* _WHAT THE TASK ASKS_: Copy out all lines of the records in which the word "warp" appears.

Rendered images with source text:

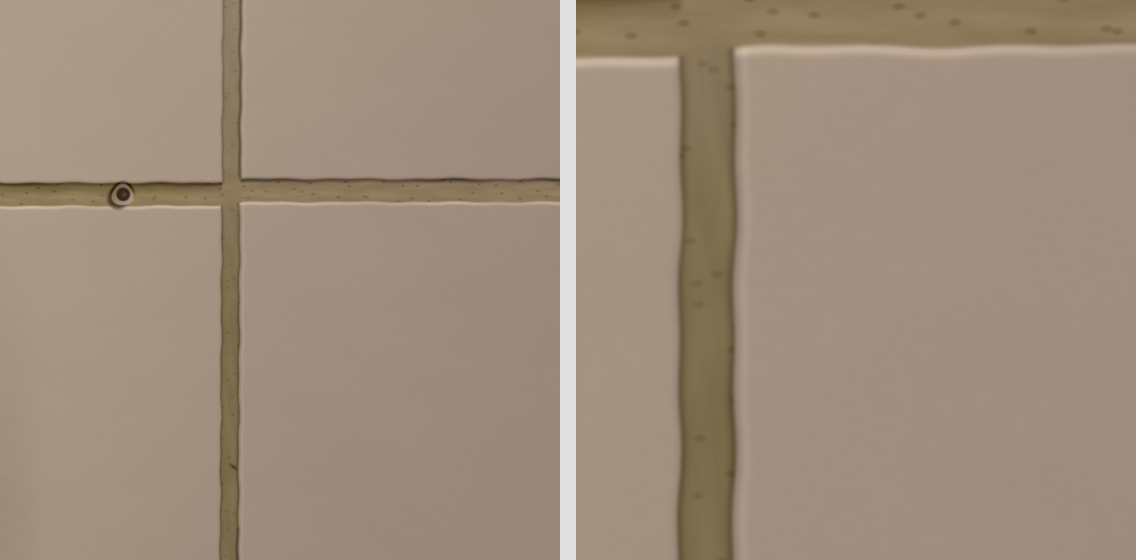
Left: the whole. Right: its middle third, enlarged.
This texture is drawn by a three.js fragment shader. Its source:

```glsl
// Beige glazed wall tiles meeting at a worn olive grout cross, with a small plug in the joint.
varying vec2 vUv;

vec2 hash2(vec2 p) {
  return fract(sin(vec2(dot(p, vec2(127.1, 311.7)), dot(p, vec2(269.5, 183.3)))) * 4375.85);
}

// Distance to the nearest scattered cell point
float cellular(vec2 p) {
  vec2 cell = floor(p), f = fract(p);
  float nearest = 1.0;
  for (int y = -1; y <= 1; y++) {
    for (int x = -1; x <= 1; x++) {
      vec2 offset = vec2(float(x), float(y));
      nearest = min(nearest, length(offset + hash2(cell + offset) - f));
    }
  }
  return nearest;
}

// Layered sines for soft mottling, roughly -1 to 1
float mottling(vec2 p) {
  float sum = 0.0, amp = 0.5;
  for (int i = 0; i < 4; i++) {
    sum += amp * sin(p.x + 1.7 * sin(p.y * 0.8)) * cos(p.y + 1.3 * sin(p.x * 0.7));
    p = mat2(1.5, 1.1, -1.1, 1.5) * p + 2.3;
    amp *= 0.55;
  }
  return sum;
}

// Soft line of the given width around d = 0
float line(float d, float width) {
  return exp(-d * d / (width * width));
}

void main() {
  vec2 uv = vUv;

  // Signed distance from the joint centres, which repeat with the tile pitch
  vec2 joint = vec2(0.409 + 0.005 * uv.y, 0.653 + 0.007 * smoothstep(0.36, 0.46, uv.x));
  vec2 d = mod(uv - joint + 0.6, 1.2) - 0.6;
  d += 0.0007 * vec2(sin(uv.y * 43.0) + sin(uv.y * 91.0), sin(uv.x * 37.0) + sin(uv.x * 83.0));
  vec2 halfWidth = vec2(0.0163, 0.0205);

  // Glazed tile: warm upper left falling to a cooler lower right
  float fall = smoothstep(-0.75, 0.9, uv.x - 0.65 * uv.y);
  vec3 tile = mix(vec3(0.675, 0.610, 0.535), vec3(0.597, 0.534, 0.476), fall);
  tile += vec3(0.008, -0.002, 0.014) * exp(-9.0 * dot(uv - vec2(0.83, 0.47), uv - vec2(0.83, 0.47)));
  tile -= vec3(0.035, 0.035, 0.042) * smoothstep(0.10, 0.0, uv.x) * smoothstep(0.75, 0.0, uv.y);
  tile += 0.005 * mottling(uv * vec2(13.0, 24.0));
  tile += 0.008 * (cellular(uv * vec2(70.0, 110.0)) - 0.45);

  // Grout: streaks run along each joint
  float inColumn = smoothstep(halfWidth.x + 0.002, halfWidth.x - 0.002, abs(d.x));
  float inRow = smoothstep(halfWidth.y + 0.002, halfWidth.y - 0.002, abs(d.y));
  vec3 columnGrout = mix(vec3(0.475, 0.420, 0.300), vec3(0.560, 0.490, 0.400), smoothstep(0.35, 0.95, uv.y));
  vec3 rowGrout = mix(vec3(0.535, 0.470, 0.330), vec3(0.535, 0.455, 0.350), smoothstep(0.2, 0.5, uv.x));
  columnGrout += 0.025 * mottling(uv * vec2(130.0, 28.0));
  rowGrout += 0.032 * mottling(uv * vec2(34.0, 170.0));
  columnGrout -= 0.050 * line(abs(d.x) - halfWidth.x, 0.004);
  rowGrout += 0.025 * line(d.y + 0.007, 0.008);

  // Dark pits in the grout
  float pits = smoothstep(0.16, 0.03, cellular(uv * vec2(29.0, 47.0)));
  columnGrout -= 0.04 * pits;
  rowGrout -= 0.07 * pits;
  vec2 chip = uv - vec2(0.417, 0.166);
  columnGrout -= 0.20 * line(chip.y + 0.6 * chip.x, 0.0035) * line(chip.x, 0.006);

  vec3 color = mix(tile, columnGrout, inColumn);
  color = mix(color, rowGrout, inRow);

  // Tile lips: shaded under the upper tiles, lit on top of the lower ones
  float offColumn = smoothstep(halfWidth.x - 0.003, halfWidth.x + 0.003, abs(d.x));
  float offRow = smoothstep(halfWidth.y - 0.003, halfWidth.y + 0.003, abs(d.y));
  float wear = 0.8 + 0.2 * sin(uv.x * 19.0 + 2.0 * sin(uv.x * 7.0));
  color -= vec3(0.23, 0.22, 0.19) * wear * line(d.y - 0.0185, 0.0042) * offColumn;
  color -= 0.07 * line(d.y - 0.011, 0.007) * offColumn * smoothstep(0.44, 0.36, uv.x);
  color += vec3(0.13, 0.12, 0.10) * line(d.y + 0.0235, 0.0032) * offColumn * wear;
  float upper = smoothstep(0.0, 0.05, d.y);
  color -= vec3(0.16, 0.15, 0.13) * mix(0.45, 1.0, upper) * line(d.x - 0.0165, 0.0033) * offRow;
  color -= 0.05 * line(d.x + 0.0165, 0.003) * offRow;
  color += 0.03 * line(d.x - 0.0225, 0.003) * offRow;

  // Hollow plug with a cast shadow, a pale rim and a dark bore
  vec2 plug = uv - vec2(0.219, 0.652);
  float radius = length(plug) + 0.0012 * sin(3.0 * atan(plug.y, plug.x));
  float shadow = smoothstep(0.024, 0.014, length(plug + vec2(0.008, 0.006)));
  color = mix(color, vec3(0.23, 0.17, 0.11), 0.8 * shadow);
  float facing = dot(plug, vec2(0.6, -0.8)) / 0.02;
  vec3 rim = vec3(0.56, 0.50, 0.42) + 0.10 * facing;
  color = mix(color, rim, smoothstep(0.0215, 0.0175, radius));
  color -= 0.22 * line(radius - 0.021, 0.003) * smoothstep(-0.3, 0.8, plug.y / 0.02);
  float bore = smoothstep(0.0145, 0.0095, length(plug - vec2(0.001, 0.001)));
  color = mix(color, vec3(0.20, 0.14, 0.10), bore);
  color += 0.13 * line(length(plug - vec2(0.003, 0.0)), 0.005);

  gl_FragColor = vec4(color, 1.0);
}
```
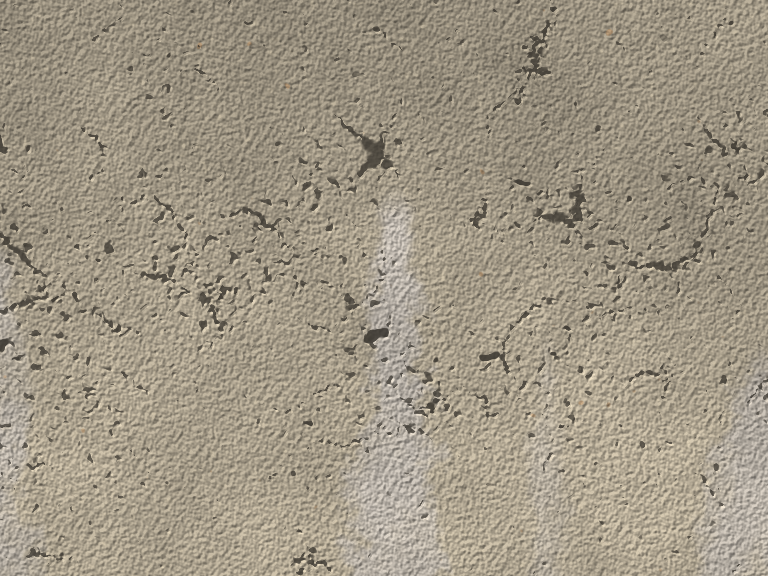
Write a Shadertoy shader that draws this texture.

```glsl
// Weathered concrete in low sun: a sandy tan surface with many ragged pits,
// crumbling cracks and a few deep cavities, over patchy pale grey streaks.
// Relief is a height field shaded by its difference toward the light.

#define GRAIN_SCALE 118.0
#define GRAIN_CONTRAST 0.50
#define PIT_SCALE 58.0
#define PIT_AMOUNT 0.30
#define CRACK_SCALE 6.5
#define CAVITY_CELL 0.19
#define SHADOW_STRENGTH 0.84
#define RIM_LIGHT 0.17
#define MOTTLE 0.13
#define TO_LIGHT vec2(-0.64, 0.77)

const vec3 TAN_LOW = vec3(0.672, 0.632, 0.555);
const vec3 TAN_HIGH = vec3(0.580, 0.546, 0.480);
const vec3 PALE_GREY = vec3(0.695, 0.670, 0.640);
const vec3 CREAM = vec3(0.765, 0.715, 0.615);
const vec3 RUST = vec3(0.640, 0.480, 0.320);
const vec3 HOLLOW = vec3(0.215, 0.200, 0.175);

vec2 hash2(vec2 p) {
    vec3 q = fract(vec3(p.xyx) * vec3(0.1031, 0.1030, 0.0973));
    q += dot(q, q.yzx + 33.33);
    return fract((q.xx + q.yz) * q.zy);
}

float corner(vec2 cell, vec2 offset) {
    return dot(hash2(cell) * 2.0 - 1.0, offset);
}

// Gradient noise, roughly -0.6 to 0.6
float noise(vec2 p) {
    vec2 i = floor(p), f = fract(p);
    vec2 u = f * f * f * (f * (f * 6.0 - 15.0) + 10.0);
    vec2 e = vec2(1.0, 0.0);
    return mix(mix(corner(i, f), corner(i + e, f - e), u.x),
               mix(corner(i + e.yx, f - e.yx), corner(i + 1.0, f - 1.0), u.x), u.y);
}

mat2 rotation(float a) {
    float c = cos(a), s = sin(a);
    return mat2(c, s, -s, c);
}

// Fine sand relief
float grainHeight(vec2 p) {
    vec2 q = rotation(0.6) * p * GRAIN_SCALE;
    return noise(q) + 0.6 * noise(q.yx * 1.7 + 17.0) + 0.4 * noise(q * 0.5 + 41.0);
}

// Rare ragged holes, one candidate per cell
float cavities(vec2 p, float density, float ragged) {
    vec2 cell = floor(p / CAVITY_CELL);
    float depth = 0.0;
    for (int y = -1; y <= 1; y++)
    for (int x = -1; x <= 1; x++) {
        vec2 id = cell + vec2(x, y);
        vec2 place = hash2(id + 61.0), shape = hash2(id + 127.0);
        vec2 d = rotation(-0.9 + 1.2 * shape.y) * (p - (id + place) * CAVITY_CELL);
        float radius = mix(-0.002, 0.013, shape.x * shape.x);
        float edge = length(d * vec2(0.7, 1.4)) - radius + 0.012 * ragged;
        depth = max(depth, 1.0 - smoothstep(-0.002, 0.0015, edge));
    }
    return depth * smoothstep(0.1, 0.35, density);
}

// Combined depth of pits, cracks and cavities, 0 to 1
float hollowDepth(vec2 p) {
    float band = smoothstep(-0.1, 0.42, p.y) * (1.0 - 0.7 * smoothstep(0.74, 1.0, p.y));
    float density = band * smoothstep(-0.4, 0.35, noise(p * 4.3 + 9.0));
    vec2 warp = vec2(noise(p * 38.0), noise(p * 38.0 + 70.0));
    vec2 fray = vec2(noise(p * 95.0 + 11.0), noise(p * 95.0 + 37.0));
    vec2 q = p + 0.010 * warp + 0.006 * fray;

    vec2 s = rotation(-0.5) * q * vec2(0.85, 1.1) * PIT_SCALE;
    float rough = noise(s * 2.0 + 5.0);
    float small = noise(s) + 0.5 * rough;
    float wide = noise(s * 0.42 + 23.0) + 0.4 * rough;
    float pits = 0.85 * smoothstep(0.0, 0.15, small - 0.49 + PIT_AMOUNT * density);
    pits = max(pits, smoothstep(0.0, 0.10, wide - 0.68 + PIT_AMOUNT * density));

    // Cracks crumble into chains of short gaps
    float vein = abs(noise(q * CRACK_SCALE + 3.0) + 0.05 * warp.x);
    float broken = noise(p * 10.0 + 31.0) + 0.7 * rough + 0.3 * fray.x + 0.32 * density;
    float width = 0.038 * smoothstep(0.28, 0.65, broken);
    float crack = (1.0 - smoothstep(width * 0.5, width + 0.008, vein))
                * smoothstep(0.26, 0.40, broken);

    float ragged = warp.y + 0.7 * fray.y;
    return max(max(pits, 0.9 * crack), cavities(p + 0.016 * warp, density, ragged));
}

// Tapered run-off mark that widens downward from its tip
float streak(vec2 p, float centre, float tip, float spread, float wobble) {
    float halfWidth = spread * sqrt(max(tip - p.y, 0.0));
    float inside = halfWidth - abs(p.x - centre) + wobble * min(1.0, halfWidth * 16.0);
    return smoothstep(-0.014, 0.020, inside) * smoothstep(0.0, 0.08, tip - p.y);
}

void mainImage(out vec4 fragColor, in vec2 fragCoord) {
    vec2 p = fragCoord / iResolution.y;

    // Base tint and patchy pale streaks
    float mottle = noise(p * 2.6 + 2.0) + 0.6 * noise(p * 8.0) + 0.5 * noise(p * 23.0 + 7.0);
    float wobble = 0.07 * noise(p * vec2(8.0, 5.0) + 50.0) + 0.045 * noise(p * 21.0)
                 + 0.03 * noise(p * 60.0 + 13.0);
    float patchy = smoothstep(-0.35, 0.2, noise(p * vec2(11.0, 7.0) + 19.0) + 0.4 * noise(p * 40.0));
    float pale = streak(p, 0.685, 0.69, 0.098, wobble) * mix(0.75, 1.0, patchy);
    float faint = streak(p, 0.0, 0.60, 0.085, wobble);
    faint = max(faint, streak(p, 1.32, 0.42, 0.19, wobble));
    faint = max(faint, 0.6 * streak(p, 0.95, 0.44, 0.05, wobble * 1.5));
    pale = max(pale, faint * mix(0.4, 0.9, patchy));
    vec3 color = mix(TAN_LOW, TAN_HIGH, smoothstep(0.1, 1.0, p.y));
    color = mix(color, PALE_GREY, 0.9 * pale) * (1.0 + MOTTLE * mottle);

    // Odd cream and rusty grains
    float fleck = noise(p * 80.0 + 80.0);
    color = mix(color, CREAM, 0.35 * smoothstep(0.2, 0.5, fleck) * (1.0 - pale));
    color = mix(color, RUST, 0.5 * smoothstep(0.5, 0.6, noise(p * 45.0 + 15.0)));

    // Sunlit grain, shaded hollows and their bright far rims
    float relief = grainHeight(p) - grainHeight(p + TO_LIGHT * 0.0036);
    float depth = hollowDepth(p);
    float rim = max(hollowDepth(p + TO_LIGHT * 0.005) - depth, 0.0);
    color *= 1.0 + GRAIN_CONTRAST * clamp(relief, -0.75, 0.36);
    color += RIM_LIGHT * rim * CREAM;
    color = mix(color, HOLLOW, SHADOW_STRENGTH * depth);

    fragColor = vec4(clamp(color, 0.0, 1.0), 1.0);
}
```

* _EXERCISE OUTPUT_:
    vec2 warp = vec2(noise(p * 38.0), noise(p * 38.0 + 70.0));
    vec2 q = p + 0.010 * warp + 0.006 * fray;
    float vein = abs(noise(q * CRACK_SCALE + 3.0) + 0.05 * warp.x);
    float ragged = warp.y + 0.7 * fray.y;
    return max(max(pits, 0.9 * crack), cavities(p + 0.016 * warp, density, ragged));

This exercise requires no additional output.